Macau’s top executive has confirmed that the management of casino VIP gambling rooms will be among the topics being discussed when the licenses of Macau’s six casino concessionaires come up for renewal. The first of the licenses issued to Macau’s three concessionaires and their three sub-concessionaires is set to expire in 2020 and the government has said it intends to commence talks on the renewal of these licenses starting next year.
This week, Chief Executive Fernando Chui Sai On said the renewal talks would revolve around six major topics: the scale of gaming development, the management of VIP rooms, the ratio of gaming to non-gaming elements, upward mobility of gaming employees, the prevention of problem gambling and the social responsibilities of operators. Chui declined to specify whether changes were afoot for the junket operators serving those VIP rooms.
In what is becoming a seasonal event, the junket business is coming under increased scrutiny after it was confirmed that the wife of the boss of top VIP gaming promoter Neptune Group had been charged with money laundering in Hong Kong. Next magazine reported that Chinese authorities were pressing more than 20 junket operators to provide information on their dealings with government officials in a bid to stamp out corruption.
Some operators, like Melco Crown Entertainment (MCE), have been decreasing their reliance on junket operators in recent years. MCE has seen junket business decline from 61% of revenue in 2011 to 49.8% last year. At the same time, the commissions MCE has paid to junkets rose 30% between 2012 and 2013.

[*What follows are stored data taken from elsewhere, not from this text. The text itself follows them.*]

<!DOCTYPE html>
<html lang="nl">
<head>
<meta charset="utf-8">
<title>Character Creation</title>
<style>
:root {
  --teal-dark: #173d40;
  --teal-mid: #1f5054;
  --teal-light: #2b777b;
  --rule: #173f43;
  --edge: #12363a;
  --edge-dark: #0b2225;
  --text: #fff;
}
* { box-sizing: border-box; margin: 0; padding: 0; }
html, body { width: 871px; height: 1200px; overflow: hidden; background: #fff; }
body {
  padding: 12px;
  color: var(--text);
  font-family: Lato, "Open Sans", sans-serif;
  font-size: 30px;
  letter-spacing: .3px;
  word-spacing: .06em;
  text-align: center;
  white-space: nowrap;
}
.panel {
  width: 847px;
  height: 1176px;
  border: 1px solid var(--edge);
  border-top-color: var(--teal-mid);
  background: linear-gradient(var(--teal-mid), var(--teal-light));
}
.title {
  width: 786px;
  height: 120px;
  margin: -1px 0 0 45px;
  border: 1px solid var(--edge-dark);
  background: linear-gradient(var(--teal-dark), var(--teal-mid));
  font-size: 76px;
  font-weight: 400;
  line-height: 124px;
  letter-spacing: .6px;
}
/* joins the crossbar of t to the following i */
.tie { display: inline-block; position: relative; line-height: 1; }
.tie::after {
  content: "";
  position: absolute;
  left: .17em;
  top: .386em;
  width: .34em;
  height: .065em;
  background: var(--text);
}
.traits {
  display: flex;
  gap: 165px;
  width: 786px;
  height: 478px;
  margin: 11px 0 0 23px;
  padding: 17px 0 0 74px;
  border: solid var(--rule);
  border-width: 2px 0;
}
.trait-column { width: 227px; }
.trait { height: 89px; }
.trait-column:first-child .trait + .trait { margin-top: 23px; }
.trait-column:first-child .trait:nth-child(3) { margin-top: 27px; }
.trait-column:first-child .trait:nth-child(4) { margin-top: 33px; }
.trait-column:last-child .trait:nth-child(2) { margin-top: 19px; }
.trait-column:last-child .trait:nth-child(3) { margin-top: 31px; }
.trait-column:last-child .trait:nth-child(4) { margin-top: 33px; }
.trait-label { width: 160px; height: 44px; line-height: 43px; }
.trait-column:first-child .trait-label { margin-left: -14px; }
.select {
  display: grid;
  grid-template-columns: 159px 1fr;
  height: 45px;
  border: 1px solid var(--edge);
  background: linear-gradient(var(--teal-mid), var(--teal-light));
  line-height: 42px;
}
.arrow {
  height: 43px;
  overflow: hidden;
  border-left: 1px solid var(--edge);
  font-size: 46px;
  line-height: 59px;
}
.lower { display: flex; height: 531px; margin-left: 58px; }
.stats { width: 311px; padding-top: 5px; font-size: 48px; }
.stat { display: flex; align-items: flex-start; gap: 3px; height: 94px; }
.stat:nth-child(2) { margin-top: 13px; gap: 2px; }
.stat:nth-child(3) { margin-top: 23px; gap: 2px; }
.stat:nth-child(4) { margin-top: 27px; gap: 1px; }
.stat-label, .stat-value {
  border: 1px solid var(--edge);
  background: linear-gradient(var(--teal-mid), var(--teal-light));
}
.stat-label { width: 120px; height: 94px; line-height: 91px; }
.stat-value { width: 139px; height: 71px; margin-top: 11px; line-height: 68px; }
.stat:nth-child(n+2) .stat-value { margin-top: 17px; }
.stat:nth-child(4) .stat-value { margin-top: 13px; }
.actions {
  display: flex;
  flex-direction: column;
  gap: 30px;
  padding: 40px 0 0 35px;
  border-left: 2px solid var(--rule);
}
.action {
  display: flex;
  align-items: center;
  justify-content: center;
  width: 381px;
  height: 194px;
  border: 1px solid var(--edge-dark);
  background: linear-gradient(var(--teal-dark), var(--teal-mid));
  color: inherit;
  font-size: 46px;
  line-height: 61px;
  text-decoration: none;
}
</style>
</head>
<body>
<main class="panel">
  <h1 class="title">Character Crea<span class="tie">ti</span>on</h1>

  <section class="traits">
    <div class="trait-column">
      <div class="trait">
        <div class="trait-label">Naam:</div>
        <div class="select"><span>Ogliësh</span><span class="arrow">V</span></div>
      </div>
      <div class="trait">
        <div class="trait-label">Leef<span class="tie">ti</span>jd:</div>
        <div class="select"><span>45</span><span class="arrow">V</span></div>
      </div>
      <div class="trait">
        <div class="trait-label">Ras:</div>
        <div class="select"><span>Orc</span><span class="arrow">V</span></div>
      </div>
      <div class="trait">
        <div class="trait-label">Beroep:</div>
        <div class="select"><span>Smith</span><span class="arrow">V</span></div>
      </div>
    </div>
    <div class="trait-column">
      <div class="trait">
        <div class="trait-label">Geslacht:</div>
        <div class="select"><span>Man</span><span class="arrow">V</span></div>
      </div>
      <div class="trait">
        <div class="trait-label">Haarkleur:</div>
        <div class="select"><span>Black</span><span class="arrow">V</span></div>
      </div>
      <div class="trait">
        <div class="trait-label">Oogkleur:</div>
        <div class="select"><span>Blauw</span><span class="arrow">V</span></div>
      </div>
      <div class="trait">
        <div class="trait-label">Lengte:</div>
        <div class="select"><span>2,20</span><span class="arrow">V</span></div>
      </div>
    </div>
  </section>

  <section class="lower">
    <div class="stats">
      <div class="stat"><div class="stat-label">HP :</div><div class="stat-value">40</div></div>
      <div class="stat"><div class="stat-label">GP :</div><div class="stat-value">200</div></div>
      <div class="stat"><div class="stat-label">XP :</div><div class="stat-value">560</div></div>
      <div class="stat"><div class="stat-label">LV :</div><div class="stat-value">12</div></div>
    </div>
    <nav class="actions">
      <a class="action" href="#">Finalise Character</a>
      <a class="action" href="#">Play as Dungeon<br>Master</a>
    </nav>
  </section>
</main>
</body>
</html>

Macau’s VIP market is facing a deceleration after official Chinese statistics showed a 19% year-on-year fall in the issuance of new credit in March. Analysts have suggested the credit crunch has yet to hit bottom, which will put further constraints on the ability of VIP gamblers to live up to their past spending habits. While Macau’s VIP market grew 12.5% in Q1 and accounted for nearly two-thirds of gaming revenue, the mass market grew 42% and – more importantly – accounted for 70% of casino operator’s profits.